If you’re under a certain age, you may not know what the significance of the clip I just posted because you might also not be familiar with the concept of a station signing off. In the days before hundreds of channels and all-night infomercials, local television stations and network affiliates signed off for the night, concluding their broadcast day with a pre-packaged video montage and then going to some sort of test pattern with a constant high-pitched tone:
One of the most common sign-offs was the playing of “The Star-Spangled Banner” (something so common it opens Billy Joel’s song “Sleeping With the Television On”). There were quite a number of different versions of the national anthem sign-off, but this one always stuck out to me as one of the more memorable, probably because it was one of the few I actually saw–although if I’m being truthful, it may have been used as an early morning sign-on as well.

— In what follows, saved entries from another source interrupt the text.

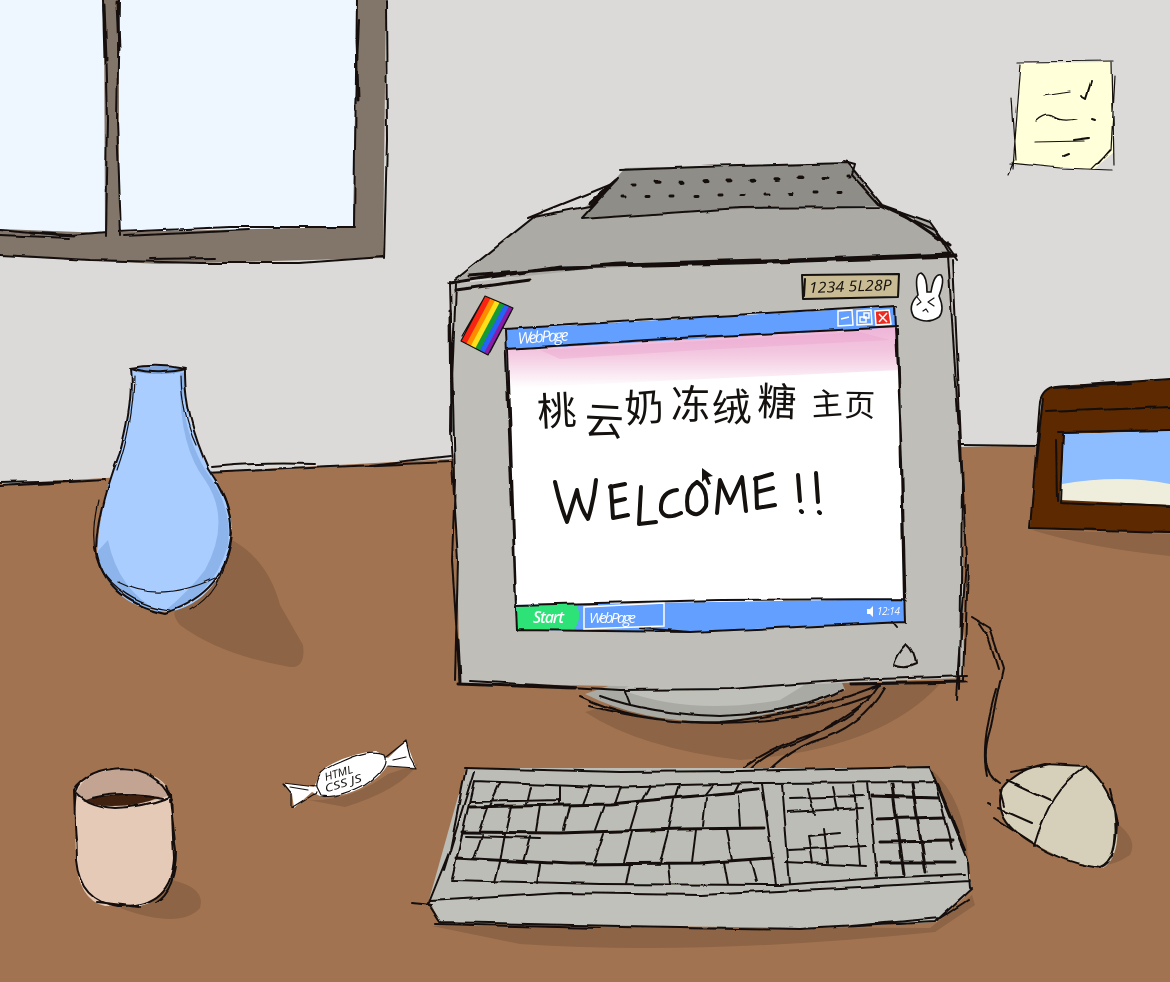
<!DOCTYPE html>
<html lang="zh">
<head>
<meta charset="utf-8">
<title>主页</title>
<style>
:root{--wall:#dbdad8;--desk:#a17350;--shade:#8d6445;--ink:#14110f;--frame:#82756a;--pane:#eef6ff;--case:#bfbeb9;--case-dark:#abaaa5;--vent:#8e8d88;--bar:#639fff;--start:#2de378;--vase:#a9cdff;--vase-dark:#8db5ec;--note:#ffffda;--mug:#e5cab8;--mouse:#d6d0ba;--wood:#5c2900}
html,body{margin:0;width:1170px;height:982px;overflow:hidden;background:var(--desk)}
svg{display:block}
.ink{fill:none;stroke:var(--ink);stroke-width:2;stroke-linecap:round;stroke-linejoin:round}
.fine{stroke-width:1.2}
.bold{stroke-width:3}
.shade{fill:var(--shade)}
.hand{font-family:"Open Sans","Noto Sans",sans-serif;font-style:italic;fill:#fff}
.zh{font-family:"Noto Sans CJK SC","Noto Sans SC",sans-serif;font-weight:300;fill:var(--ink)}
</style>
</head>
<body>
<svg width="1170" height="982" viewBox="0 0 1170 982" role="img" aria-label="A desk with an old computer showing a home page">
<defs>
<filter id="wobble" x="-5%" y="-5%" width="110%" height="110%"><feTurbulence type="fractalNoise" baseFrequency="0.035" numOctaves="2" seed="4"/><feDisplacementMap in="SourceGraphic" scale="5" xChannelSelector="R" yChannelSelector="G"/></filter>
<linearGradient id="blush" x1="0" y1="0" x2="0" y2="1"><stop offset="0" stop-color="#eeb4d6"/><stop offset=".45" stop-color="#f3c8e0"/><stop offset="1" stop-color="#fff"/></linearGradient>
<clipPath id="flag-shape"><path d="M485 296L513 308 488 355 461 341Z"/></clipPath>
<clipPath id="screen-shape"><path d="M505 329L896 306 905 622 690 632 517 630Z"/></clipPath>
</defs>

<g id="room">
<rect width="1170" height="982" fill="var(--wall)"/>
<path d="M0 484L300 467 450 459 700 450 963 447 1060 445 1170 447V982H0Z" fill="var(--desk)"/>
<g class="ink" filter="url(#wobble)">
<path d="M0 486L105 480M0 483L80 481M205 473L330 467 450 462M212 467Q260 462 314 464M370 465L450 456M962 445L1038 446"/>
</g>
</g>

<g id="window">
<path d="M0 0H386L383 258 160 264 0 256Z" fill="var(--frame)"/>
<path d="M0 0H104L105 233 0 229ZM119 0H357L353 227 119 232Z" fill="var(--pane)"/>
<g class="ink" filter="url(#wobble)">
<path d="M386 0L387 140 384 259M104 0L107 120 105 236M119 0L117 120 121 236M357 0L354 226M359 20L355 110M0 230L60 236 105 232M0 236L70 239M119 232L230 227 355 227M125 236L250 230M0 255L90 260 200 263 300 263 383 257M150 259L215 258"/>
<path class="bold" d="M117 2L119 50M105 5L107 60M356 40L358 100M30 233L75 236"/>
</g>
</g>

<g id="sticky-note">
<path d="M1020 63L1111 62 1114 152 1093 170 1014 163Z" fill="var(--note)"/>
<g class="ink fine" filter="url(#wobble)">
<path d="M1018 62L1114 61M1021 64L1018 100 1013 168M1012 97L1016 160M1112 62L1114 165M1115 76L1111 150 1092 169M1010 163L1060 168 1112 170M1014 160L1008 174M1098 164L1110 150"/>
<path d="M1043 95L1070 91M1036 121Q1046 112 1054 117T1076 119M1034 142L1084 141"/>
<path stroke-width="2" d="M1081 95L1086 98 1091 82M1074 140L1089 138M1092 120L1095 121M1063 156L1068 154"/>
</g>
</g>

<g id="vase">
<path class="shade" d="M232 540Q268 560 280 605L303 645Q306 668 290 667Q220 655 180 625Q165 606 190 604Z"/>
<path d="M132 370Q160 364 185 370Q182 412 205 462Q232 500 232 535Q222 600 170 612Q110 610 97 552Q100 500 120 450Q132 410 132 370Z" fill="var(--vase)"/>
<path d="M185 372L183 405Q190 450 212 480Q232 510 228 545Q212 600 165 611Q190 590 205 570Q232 520 205 480Q178 445 180 373ZM97 552Q105 600 160 612Q118 590 108 540Z" fill="var(--vase-dark)"/>
<ellipse cx="159" cy="370" rx="25" ry="4" fill="#7fa6dc"/>
<g class="ink" filter="url(#wobble)">
<path d="M130 368Q158 376 186 369Q158 363 130 368Q134 400 119 455Q98 510 97 550Q104 600 165 613Q228 592 232 532Q230 500 208 468Q184 415 185 370"/>
<path class="fine" d="M134 375Q133 425 117 470M181 376Q182 415 196 445M216 480Q240 520 226 556M99 500Q88 550 105 575Q130 605 170 610M118 582Q160 604 215 578M190 610Q222 592 230 545"/>
</g>
</g>

<g id="picture-frame">
<path class="shade" d="M1032 530L1170 534V556Q1090 548 1032 530Z"/>
<path d="M1042 396Q1045 388 1056 386L1170 379V533L1030 528Z" fill="var(--wood)"/>
<g role="img" aria-label="Framed photo of a beach under a blue sky"><path d="M1064 434L1170 431V505L1060 500Z" fill="#efeedd"/><path d="M1064 434L1170 431V484Q1120 474 1062 484Z" fill="#8dbcff"/></g>
<g class="ink" filter="url(#wobble)"><path d="M1170 379L1056 387Q1043 389 1040 402L1030 528 1170 532M1046 412L1170 407M1058 432L1170 430M1063 434L1060 502 1170 507M1056 440L1057 500M1043 400L1035 470M1052 388L1130 384"/></g>
</g>

<g id="monitor">
<path class="shade" d="M585 712Q640 748 740 760Q880 750 940 684L700 680Z"/>
<path d="M585 694Q640 722 716 722Q800 712 845 690L840 678 620 682Z" fill="#a9aaa4"/>
<path d="M622 690Q690 716 780 700L806 684 640 680Z" fill="#bfc0ba"/>
<path d="M455 280L535 215 584 208 618 178 848 164 880 206 930 222 955 257Z" fill="var(--case-dark)"/>
<path d="M582 218L625 168 848 163 880 206 740 209Z" fill="var(--vent)"/>
<path d="M452 284L600 268 952 256 962 480 964 678 720 688 460 683 455 480Z" fill="var(--case)"/>
<g class="ink" filter="url(#wobble)">
<path d="M455 280L534 217 590 206 618 178M620 170L700 167 848 163 882 205 930 222 957 260M582 218L618 178M582 219L740 208 880 207M528 218L612 184M844 161L855 164 852 175 878 204 935 230 950 255"/>
<path class="bold" d="M450 283L560 267 740 263 956 256M470 276L620 264 760 260M456 290L530 280M590 203L616 180M900 212L950 246M740 262L950 254"/>
<path d="M450 282L455 480 452 560 460 684M456 284L450 430 458 560 455 680M948 256L957 400 962 480 960 690M953 260L960 420 966 560 957 700M968 565L964 680"/>
<path class="bold" d="M458 684L575 688M850 684L966 682M458 640L460 682M450 310L451 430"/>
<path d="M470 681L620 690 730 689 850 680 968 676M580 696Q640 725 720 722Q800 716 880 685M590 706Q680 730 770 720Q830 712 870 696M625 691L630 704M600 696Q650 714 720 716Q800 712 842 690"/>
<path stroke-width="3" stroke-dasharray="3 21" d="M632 184L850 177M622 197L860 192M655 182L840 177"/>
<path d="M907 644Q897 654 894 665Q904 670 916 664Q915 651 907 644Z"/>
</g>
</g>

<g id="stickers">
<g clip-path="url(#flag-shape)"><g transform="translate(461 341) rotate(-62)">
<rect x="-5" y="-5" width="65" height="50" fill="#fa2412"/><path d="M-5 6H60V50H-5Z" fill="#ff8c00"/><path d="M-5 11H60V50H-5Z" fill="#ffe019"/><path d="M-5 16H60V50H-5Z" fill="#159a36"/><path d="M-5 21H60V50H-5Z" fill="#2463f4"/><path d="M-5 26H60V50H-5Z" fill="#8a1ca8"/></g></g>
<path class="ink fine" d="M485 296L513 308 488 355 461 341ZM484 298L462 336M511 312L490 352"/>
<path d="M803 276L898 274 900 296 804 299Z" fill="#c9bb94"/>
<path class="ink" d="M802 275L899 274 898 297 803 299ZM805 279L804 296"/>
<text x="809" y="293" transform="rotate(-2 809 293)" font-size="15" textLength="83" lengthAdjust="spacingAndGlyphs" class="hand" style="fill:var(--ink)">1234 5L28P</text>
<path d="M918 295Q914 274 921 273Q927 276 927 292L931 292Q934 273 941 275Q945 280 939 296Q945 310 939 317Q927 325 914 317Q907 306 918 295Z" fill="#fff" stroke="var(--ink)" stroke-width="1.6"/>
<path class="ink fine" d="M917 297L921 302 917 305M934 298L928 302 934 306M923 311L926 309 928 312"/>
</g>

<g id="screen">
<g clip-path="url(#screen-shape)">
<rect x="500" y="300" width="410" height="336" fill="#fff"/>
<path d="M505 349L899 326 901 370 510 388Z" fill="url(#blush)"/>
<path d="M540 350L860 332 890 340 700 350 560 359Z" fill="#e99fcb" opacity=".35"/>
<path d="M504 329L897 306 899 327 506 350Z" fill="var(--bar)"/>
<path d="M514 605L904 599 907 622 690 634 516 632Z" fill="var(--bar)"/>
<path d="M516 606L575 603Q584 615 574 630H517Z" fill="var(--start)"/>
</g>
<g class="ink" filter="url(#wobble)"><path d="M503 329L700 317 897 305M506 349L680 338 898 327M505 330L510 460 517 631M508 350L516 600M895 306L902 460 906 623M898 330L904 600M515 605L720 600 903 599M517 630L690 632 905 622M640 628L690 632M893 622L897 627"/></g>
<text class="hand" x="518" y="344" font-size="16" transform="rotate(-4 518 344)" textLength="51">WebPage</text>
<g fill="none" stroke="#fff" stroke-width="1.5">
<path d="M838 311L852 310 853 325 838 326ZM841 319L849 317M857 311L871 310 872 324 857 325ZM864 313H869V318H864ZM860 317H866V322H860Z"/>
<path d="M875 311L889 310 891 324 876 325Z" fill="#ee2b20"/><path d="M879 314L887 322M887 313L879 322"/>
<path d="M584 607L664 603V626L584 629Z"/>
</g>
<text class="hand" x="533" y="623" font-size="16" font-weight="600" textLength="31">Start</text>
<text class="hand" x="589" y="623" font-size="15" textLength="47">WebPage</text>
<path d="M867 609H870L873 606V617L870 614H867Z" fill="#fff"/>
<text class="hand" x="877" y="615" font-size="10" textLength="23">12:14</text>
<text class="zh" font-size="39" x="538 584 626 671 713 757" y="426 434 423 418 423 415" rotate="-3 3 -5 0 -4 2">桃云奶冻绒糖</text>
<text class="zh" font-size="31" x="812 844" y="416 416" rotate="-4 1">主页</text>
<g role="img" aria-label="WELCOME !!"><path class="ink" stroke-width="4" style="stroke-width:4" d="M555 482Q560 505 567 522Q573 503 577 490Q580 508 588 519Q594 500 596 480M611 486L613 518 628 515M610 487L625 484M612 502L625 499M641 487L639 524 656 522M677 490Q660 492 661 510Q665 521 681 513M697 482Q684 490 688 510Q698 520 706 506Q708 489 697 482M717 513L720 480 730 503 742 477 746 511M756 478L757 508 775 505M755 479L772 474M757 492L773 488M798 475L800 501M801 511L802 512M816 473L818 502M819 512L820 513"/></g>
<path d="M702 468L713 476 708 477 711 484 708 485 705 479 702 482Z" fill="var(--ink)"/>
</g>

<g id="cables">
<g class="ink" filter="url(#wobble)"><path d="M878 686Q858 718 815 733Q765 750 738 772M884 688Q862 728 812 742Q788 752 768 772M868 700Q820 735 790 745Q765 755 748 771M972 617L990 628 1003 668Q996 700 990 730Q978 770 1000 783M980 624L988 636 998 668M996 690Q980 745 987 775"/></g>
</g>

<g id="keyboard">
<path class="shade" d="M432 926L930 928 972 895 975 905 935 932Q700 956 520 944ZM930 768Q966 800 968 860Z"/>
<path d="M466 768L930 768 968 860 971 888 936 922 800 927 440 922 429 900Z" fill="#bcbdb7"/>
<path d="M430 900L600 892 800 890 969 882 970 892 936 922 800 928 440 923Z" fill="#c0c1bb"/>
<g class="ink" filter="url(#wobble)">
<path d="M464 768L620 772 740 771 930 767M466 768L450 850 428 905M474 772L444 870M930 768L968 862 970 888M938 785L965 850M430 901L560 893 700 895 860 887 970 881M428 903L440 922 620 926 800 929 935 922 972 888M436 924L600 928M850 926L940 918 968 900M412 903L432 905"/>
<path d="M474 782L600 787 760 783 935 782M474 782L452 878M452 880L600 884 780 885 880 878 965 874M762 784L776 885M782 784L790 884M868 783L877 876M935 782L952 850"/>
<path class="bold" d="M470 807L610 804 758 790M462 832L560 833 680 829 764 828M456 858L570 864 700 863 772 858"/>
<path d="M470 802L560 800M466 836L540 838M500 784L490 806M530 787L526 804M560 786L560 803M590 786L583 804M620 786L614 804M650 785L642 800M680 785L676 798M712 785L705 794M738 784L734 792M488 808L480 831M512 806L506 832M540 806L536 831M570 806L564 830M604 805L595 830M638 803L630 830M674 800L668 828M706 798L703 826M738 796L740 826M482 835L474 858M505 834L500 862M530 836L523 862M604 834L594 863M632 832L624 862M668 832L660 862M696 830L692 862M726 830L732 860M500 862L495 882M540 864L537 883M630 864L626 884M668 864L670 884M724 862L728 884M750 860L756 882"/>
<path d="M790 798L864 796M788 812L862 808M808 788L814 814M832 787L837 811M854 785L860 864M789 850L866 846M786 862L866 866M808 836L812 864M824 829L828 862M808 836L840 833"/>
<path class="bold" d="M872 796L938 798M876 819L944 817M880 842L952 841M880 862L954 862M892 785L904 874M912 784L926 872"/>
</g>
</g>

<g id="mouse">
<path class="shade" d="M1060 858Q1100 876 1130 855Q1138 840 1118 824Z"/>
<path d="M1002 790Q1015 770 1045 764L1084 766Q1110 785 1117 820Q1120 858 1103 868Q1060 864 1018 832Q994 815 1002 790Z" fill="var(--mouse)"/>
<g class="ink" filter="url(#wobble)"><path d="M1002 788Q1015 770 1045 764L1086 766Q1112 790 1117 824Q1116 862 1100 868Q1056 862 1018 834Q994 815 1002 788ZM1086 766Q1050 790 1034 846M1007 780L1050 800M998 808L1032 823M1010 772L1050 764M994 818L1040 848M988 804L990 805M1110 790Q1120 830 1112 856M1000 790L1004 806"/></g>
</g>

<g id="mug">
<path class="shade" d="M172 880Q206 888 200 908Q180 930 120 908Z"/>
<path d="M74 794Q80 770 122 768Q166 772 172 798L174 862Q172 898 140 906H105Q78 900 76 858Z" fill="var(--mug)"/>
<path d="M76 794Q84 770 122 769Q162 772 170 795Q145 805 118 806Q88 804 76 794Z" fill="#c3a493"/>
<path d="M83 801Q110 790 160 797Q140 806 112 806Q92 806 83 801Z" fill="#40200f"/>
<g class="ink" filter="url(#wobble)"><path d="M74 790Q86 770 122 768Q158 770 170 797Q140 808 115 808Q84 806 74 790L76 860Q80 902 118 906Q172 908 174 858L171 794M80 784Q72 794 76 840M170 800L176 850Q176 890 156 902M96 902L140 907M92 798Q125 790 162 798M166 785L172 800"/></g>
</g>

<g id="candy">
<path class="shade" d="M308 800Q350 802 388 774L418 764Q400 790 345 807Z"/>
<path d="M284 783L314 787 322 770Q345 754 376 751L388 758 406 741 416 768 387 766Q376 784 346 794L322 797 312 792 294 808 292 794Z" fill="#fff"/>
<g class="ink fine" filter="url(#wobble)"><path d="M316 788Q314 772 340 762Q370 748 384 754Q390 768 366 784Q338 799 320 796ZM316 787L283 783 292 794 292 808 316 793M386 757L406 741 410 757 416 768 387 766M290 787L308 790M393 760L406 757"/></g>
<g transform="rotate(-17 326 782)" class="hand" style="fill:var(--ink)" font-size="11"><text x="326" y="781" textLength="29" lengthAdjust="spacingAndGlyphs" fill="#14110f">HTML</text><text x="323" y="792" textLength="38" lengthAdjust="spacingAndGlyphs" fill="#14110f">CSS JS</text></g>
</g>
</svg>
</body>
</html>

The montage I posted was created by the New York-based firm Saxton Graphics Associates, Ltd., probably in the early 1970s (since it closes with the moon landing) but I couldn’t find much else in the way of history of the montage beyond this paragraph on the Wikipedia page for “Performances of ‘The Star-Spangled Banner'”:
Over the early years of U.S. television broadcasts it became common practice by many stations to close their broadcast day, usually late at night or early in the mornings, by airing the Star Spangled Banner accompanied by some visual image of the flag or some patriotic theme. One audio-visual arrangement in particular, entitled “National Anthem,”  was produced by a New York-based graphics firm, Saxton Graphic Associates, Ltd. The uncommonly complex and interesting orchestral arrangement of the Star Spangled Banner commences with a trumpet fanfare then the anthem is accompanied by images that illustrate several of the highlights of the history of the United States of America, culminating with an image from 1969 of an Apollo 11 astronaut standing on the Moon by the US flag. Several television stations aired this including WNEW-TV in New York (through 1978), and Washington DC WDVM-TV channel 9. There is no reference to whom arranged the music, nor to what orchestra performed it though numerous sites on the Internet host messages inquiring about this and where the original music might be found today.
I don’t have a long, drawn-out nostalgic story for this one. It does remind me of the times when I had to stay at my grandmother’s house and we’d get to stay up late for, say, New Year’s Eve or something, and it kind of reminds me of flipping around the channels in the very early hours of the morning when I had my first job of putting Sunday papers together at a local stationery store. But when I watch it now, it actually is a little moving. I’ve always loved how the montage takes us through all of American history and reminds us just how much has happened in the last 200-300 years; furthermore, the bombastic arrangement of the song is enough to get even the most cold-hearted cynic (read: me) feeling at least slightly patriotic. And it’s a memento of an earlier time in our country’s media history, a piece of ephemera that makes some wistful for an earlier time and others curious.